**WHAT NEEDS TO BE DONE**
Set down exactly, from the records below, the line with "155C416 162 413" through the line with "251C228 246 230", and nothing else.

[Stored data entries]
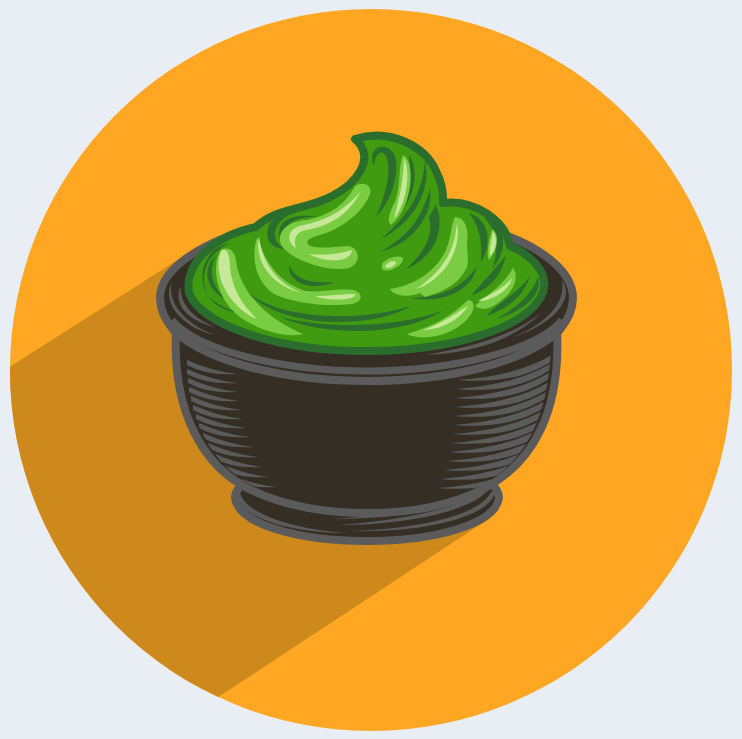
<!DOCTYPE html>
<html lang="en">
<head>
<meta charset="utf-8">
<title>Wasabi bowl icon</title>
<style>
:root{--paper:#e8eef3;--orange:#ffa622;--shade:#cd891c;--bowl:#342e25;--line:#5c5b5b;--leaf:#419b11;--deep:#2b6d2c;--light:#7acd43;--pale:#c8e899}
html,body{margin:0;overflow:hidden;background:var(--paper)}
svg{display:block;width:742px;height:739px}
.disc{fill:var(--orange)}
.shadow{fill:var(--shade)}
.bowl{fill:var(--bowl);stroke:var(--line);stroke-width:8;stroke-linejoin:round}
.groove{fill:none;stroke:var(--line);stroke-width:7}
.ridges{fill:var(--line)}
.sauce{fill:var(--leaf);stroke:var(--deep);stroke-width:8;stroke-linejoin:round}
.folds{fill:var(--deep)}
.glow{fill:var(--light)}
.shine{fill:var(--pale)}
</style>
</head>
<body>
<svg viewBox="0 0 742 739" role="img" aria-label="Bowl of green wasabi on an orange disc">
<defs>
<clipPath id="disc-clip"><circle cx="371" cy="370" r="361"/></clipPath>
<clipPath id="body-clip"><path d="M183 340C184 420 213 466 253 486Q367 524 481 486C526 462 550 415 551 340Z"/></clipPath>
<path id="ridge-left" d="M0 0Q24 11 50 14Q20 16 0 5Z"/>
<path id="ridge-right" d="M0 0Q-36 21-94 25Q-36 30 0 6Z"/>
</defs>

<circle class="disc" cx="371" cy="370" r="361"/>
<polygon class="shadow" clip-path="url(#disc-clip)" points="0,373 190,252 367,300 484,522 200,709 0,709"/>

<g id="foot">
<path class="bowl" d="M245 482C238 488 235 492 235 498C238 524 298 541 367 541C436 541 495 524 499 498C499 492 496 488 490 482Z"/>
<g class="ridges">
<path d="M240 488C236 510 290 530 350 533C295 534 236 518 238 494Z"/>
<path d="M495 492C490 518 420 533 350 531C420 529 480 515 491 492Z"/>
<path d="M489 489C470 513 400 525 340 525C400 520 460 510 483 489Z"/>
<path d="M480 491C450 509 395 519 334 519C395 515 440 506 466 493Z"/>
</g>
</g>

<g id="body">
<path class="bowl" d="M176 330C172 412 203 467 251 490Q300 513 367 513Q438 513 485 488C534 462 561 410 557 330Z"/>
<g class="ridges" clip-path="url(#body-clip)">
<use href="#ridge-left" x="187" y="360"/>
<use href="#ridge-left" x="187" y="369"/>
<use href="#ridge-left" x="188" y="378"/>
<use href="#ridge-left" x="189" y="387"/>
<use href="#ridge-left" x="191" y="396"/>
<use href="#ridge-left" x="193" y="405"/>
<use href="#ridge-left" x="196" y="414"/>
<use href="#ridge-left" x="199" y="423"/>
<use href="#ridge-left" x="203" y="433"/>
<use href="#ridge-left" x="208" y="443"/>
<use href="#ridge-left" x="213" y="453"/>
<use href="#ridge-left" x="219" y="463"/>
<use href="#ridge-left" x="226" y="473"/>
<use href="#ridge-right" x="552" y="355"/>
<use href="#ridge-right" x="550" y="364"/>
<use href="#ridge-right" x="549" y="373"/>
<use href="#ridge-right" x="549" y="382"/>
<use href="#ridge-right" x="548" y="391"/>
<use href="#ridge-right" x="547" y="400"/>
<use href="#ridge-right" x="546" y="409"/>
<use href="#ridge-right" x="545" y="418"/>
<use href="#ridge-right" x="543" y="427"/>
<use href="#ridge-right" x="541" y="436"/>
<use href="#ridge-right" x="538" y="445"/>
<use href="#ridge-right" x="534" y="454"/>
<use href="#ridge-right" x="532" y="463"/>
</g>
</g>

<g id="rim">
<path class="bowl" d="M265 226C210 238 160 266 160 298C160 309 165 320 174 331C210 363 285 381 367 381C449 381 523 363 559 331C568 320 573 309 573 298C573 273 545 250 505 235Z"/>
<path class="groove" d="M172 320C197 350 280 371 367 371C454 371 537 350 562 320"/>
<g class="ridges">
<path d="M172 281C166 302 185 324 215 335C186 329 160 305 172 281Z"/>
<path d="M181 286C179 302 192 318 215 327C188 321 172 304 181 286Z"/>
<path d="M562 280C577 301 547 327 513 337C548 323 566 302 562 280Z"/>
<path d="M541 313C515 339 475 353 426 355C470 347 510 337 541 313Z"/>
</g>
</g>

<g id="wasabi">
<path class="sauce" d="M355 139C390 128 425 146 436 171Q444 187 443 203C475 199 506 221 510 246C534 256 549 275 543 292C529 329 449 351 367 351C273 351 201 324 189 293C184 263 214 236 256 227C276 207 307 210 332 196C356 184 377 158 355 139Z"/>

<g class="folds">
<path d="M374 166C365 146 391 138 396 160C398 181 390 202 376 217C386 194 391 174 387 158C383 148 375 152 374 166Z"/>
<path d="M409 155C423 176 410 209 387 226C404 205 413 183 409 155Z"/>
<path d="M425 160C432 190 414 222 381 239C406 218 423 194 425 160Z"/>
<path d="M430 189C434 215 412 244 380 252C407 237 421 220 430 189Z"/>
<path d="M436 205C446 229 435 257 406 269C424 253 434 235 429 217Z"/>
<path d="M328 206C302 207 274 216 275 236C276 244 281 246 286 249C270 249 263 237 270 223C281 209 308 206 328 206Z"/>
<path d="M317 217C293 216 283 225 281 241C273 222 292 212 317 217Z"/>
<path d="M258 235C254 267 279 289 315 291C276 299 245 270 258 235Z"/>
<path d="M289 265C296 282 315 283 335 282C314 291 288 285 289 265Z"/>
<path d="M230 243C207 253 198 276 208 296C216 304 229 310 239 313C215 310 199 293 203 269C208 253 216 246 230 243Z"/>
<path d="M217 255C206 270 214 288 225 299C207 290 200 269 217 255Z"/>
<path d="M245 289C274 321 362 322 411 306C369 331 275 328 245 289Z"/>
<path d="M280 317C327 329 395 328 442 311C402 336 326 337 280 317Z"/>
<path d="M410 298C440 298 465 286 476 267C475 285 449 305 410 298Z"/>
<path d="M469 213C487 218 494 240 481 262C482 241 480 227 469 213Z"/>
<path d="M483 216C507 224 509 249 492 269C500 247 497 231 483 216Z"/>
<path d="M506 255C501 277 490 288 471 296C483 281 494 271 506 255Z"/>
<path d="M530 276C523 298 506 309 486 316C500 301 516 295 530 276Z"/>
<path d="M538 277C544 295 521 313 496 319C518 307 531 295 538 277Z"/>
</g>

<g class="glow">
<path d="M403 155C416 162 413 207 391 225C386 222 390 211 395 202C401 187 398 168 403 155Z"/>
<path d="M355 186C364 181 372 185 370 194C364 210 347 225 326 233C310 238 303 240 310 246C321 249 333 247 347 246C360 247 362 263 349 268C328 273 291 260 281 245C276 231 289 221 307 220C332 215 347 202 355 186Z"/>
<path d="M221 250C229 246 235 251 236 261C240 292 267 319 303 334C285 339 252 328 235 313C216 295 211 266 221 250Z"/>
<path d="M257 237C263 255 274 280 303 290C318 294 335 288 353 290C365 293 362 303 351 304C329 307 296 304 274 294C255 281 251 258 257 237Z"/>
<path d="M455 217C465 217 469 229 467 242C467 252 469 259 467 267C460 282 449 288 437 293L425 297L420 293C408 298 394 296 390 289C411 286 431 275 443 256C452 240 450 227 455 217Z"/>
<path d="M382 264C388 257 401 254 403 259C403 266 387 274 382 269Z"/>
<path d="M492 229C500 234 498 250 489 260C486 253 489 240 492 229Z"/>
<path d="M513 268C520 278 513 293 498 303Q484 313 475 306C488 294 502 287 513 268Z"/>
<path d="M468 300C478 301 474 315 462 324C447 337 420 341 407 334C430 327 450 318 468 300Z"/>
</g>

<g class="shine">
<path d="M404 158C411 171 407 203 394 219C398 202 404 181 404 158Z"/>
<path d="M361 191C348 216 329 226 306 230C294 233 294 240 296 248C284 240 289 227 304 225C328 220 346 209 361 191Z"/>
<path d="M309 254C323 256 339 254 352 250C351 263 325 263 309 254Z"/>
<path d="M221 251C228 246 230 258 230 267C232 289 242 305 257 319C232 309 211 276 221 251Z"/>
<path d="M259 236C262 264 277 283 301 293C271 285 254 261 259 236Z"/>
<path d="M315 296C330 296 342 294 355 294C358 300 330 302 315 296Z"/>
<path d="M457 222C462 250 445 279 416 289C443 271 455 251 457 222Z"/>
<path d="M385 266C389 261 395 260 396 263C394 267 386 270 385 266Z"/>
<path d="M493 231C499 240 495 252 490 256C489 248 492 240 493 231Z"/>
<path d="M512 278C510 290 492 301 478 301C491 294 503 289 512 278Z"/>
<path d="M468 306C459 321 439 330 423 330C441 324 453 315 468 306Z"/>
</g>
</g>
</svg>
</body>
</html>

**EXERCISE RESPONSE**
<path d="M403 155C416 162 413 207 391 225C386 222 390 211 395 202C401 187 398 168 403 155Z"/>
<path d="M355 186C364 181 372 185 370 194C364 210 347 225 326 233C310 238 303 240 310 246C321 249 333 247 347 246C360 247 362 263 349 268C328 273 291 260 281 245C276 231 289 221 307 220C332 215 347 202 355 186Z"/>
<path d="M221 250C229 246 235 251 236 261C240 292 267 319 303 334C285 339 252 328 235 313C216 295 211 266 221 250Z"/>
<path d="M257 237C263 255 274 280 303 290C318 294 335 288 353 290C365 293 362 303 351 304C329 307 296 304 274 294C255 281 251 258 257 237Z"/>
<path d="M455 217C465 217 469 229 467 242C467 252 469 259 467 267C460 282 449 288 437 293L425 297L420 293C408 298 394 296 390 289C411 286 431 275 443 256C452 240 450 227 455 217Z"/>
<path d="M382 264C388 257 401 254 403 259C403 266 387 274 382 269Z"/>
<path d="M492 229C500 234 498 250 489 260C486 253 489 240 492 229Z"/>
<path d="M513 268C520 278 513 293 498 303Q484 313 475 306C488 294 502 287 513 268Z"/>
<path d="M468 300C478 301 474 315 462 324C447 337 420 341 407 334C430 327 450 318 468 300Z"/>
</g>

<g class="shine">
<path d="M404 158C411 171 407 203 394 219C398 202 404 181 404 158Z"/>
<path d="M361 191C348 216 329 226 306 230C294 233 294 240 296 248C284 240 289 227 304 225C328 220 346 209 361 191Z"/>
<path d="M309 254C323 256 339 254 352 250C351 263 325 263 309 254Z"/>
<path d="M221 251C228 246 230 258 230 267C232 289 242 305 257 319C232 309 211 276 221 251Z"/>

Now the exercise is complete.